==== DATA ====

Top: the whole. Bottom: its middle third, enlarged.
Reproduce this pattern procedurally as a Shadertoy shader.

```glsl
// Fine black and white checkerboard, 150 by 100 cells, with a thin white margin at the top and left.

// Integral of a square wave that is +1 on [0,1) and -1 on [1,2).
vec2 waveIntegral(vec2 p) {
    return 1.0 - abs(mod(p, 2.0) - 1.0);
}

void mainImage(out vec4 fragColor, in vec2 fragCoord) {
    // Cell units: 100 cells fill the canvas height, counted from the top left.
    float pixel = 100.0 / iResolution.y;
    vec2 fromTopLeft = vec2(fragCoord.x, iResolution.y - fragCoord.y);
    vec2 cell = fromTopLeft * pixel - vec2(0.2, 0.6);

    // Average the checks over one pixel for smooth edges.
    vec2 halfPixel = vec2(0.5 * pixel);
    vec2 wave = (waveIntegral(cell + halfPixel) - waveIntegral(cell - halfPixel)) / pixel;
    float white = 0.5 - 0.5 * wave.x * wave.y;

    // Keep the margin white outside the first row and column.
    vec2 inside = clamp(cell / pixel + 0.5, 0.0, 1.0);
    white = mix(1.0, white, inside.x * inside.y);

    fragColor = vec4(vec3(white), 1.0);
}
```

====

PROMPT: Exactly how many lines of the records include "pixel"? Provide the number by itself.

RESPONSE BOX: 6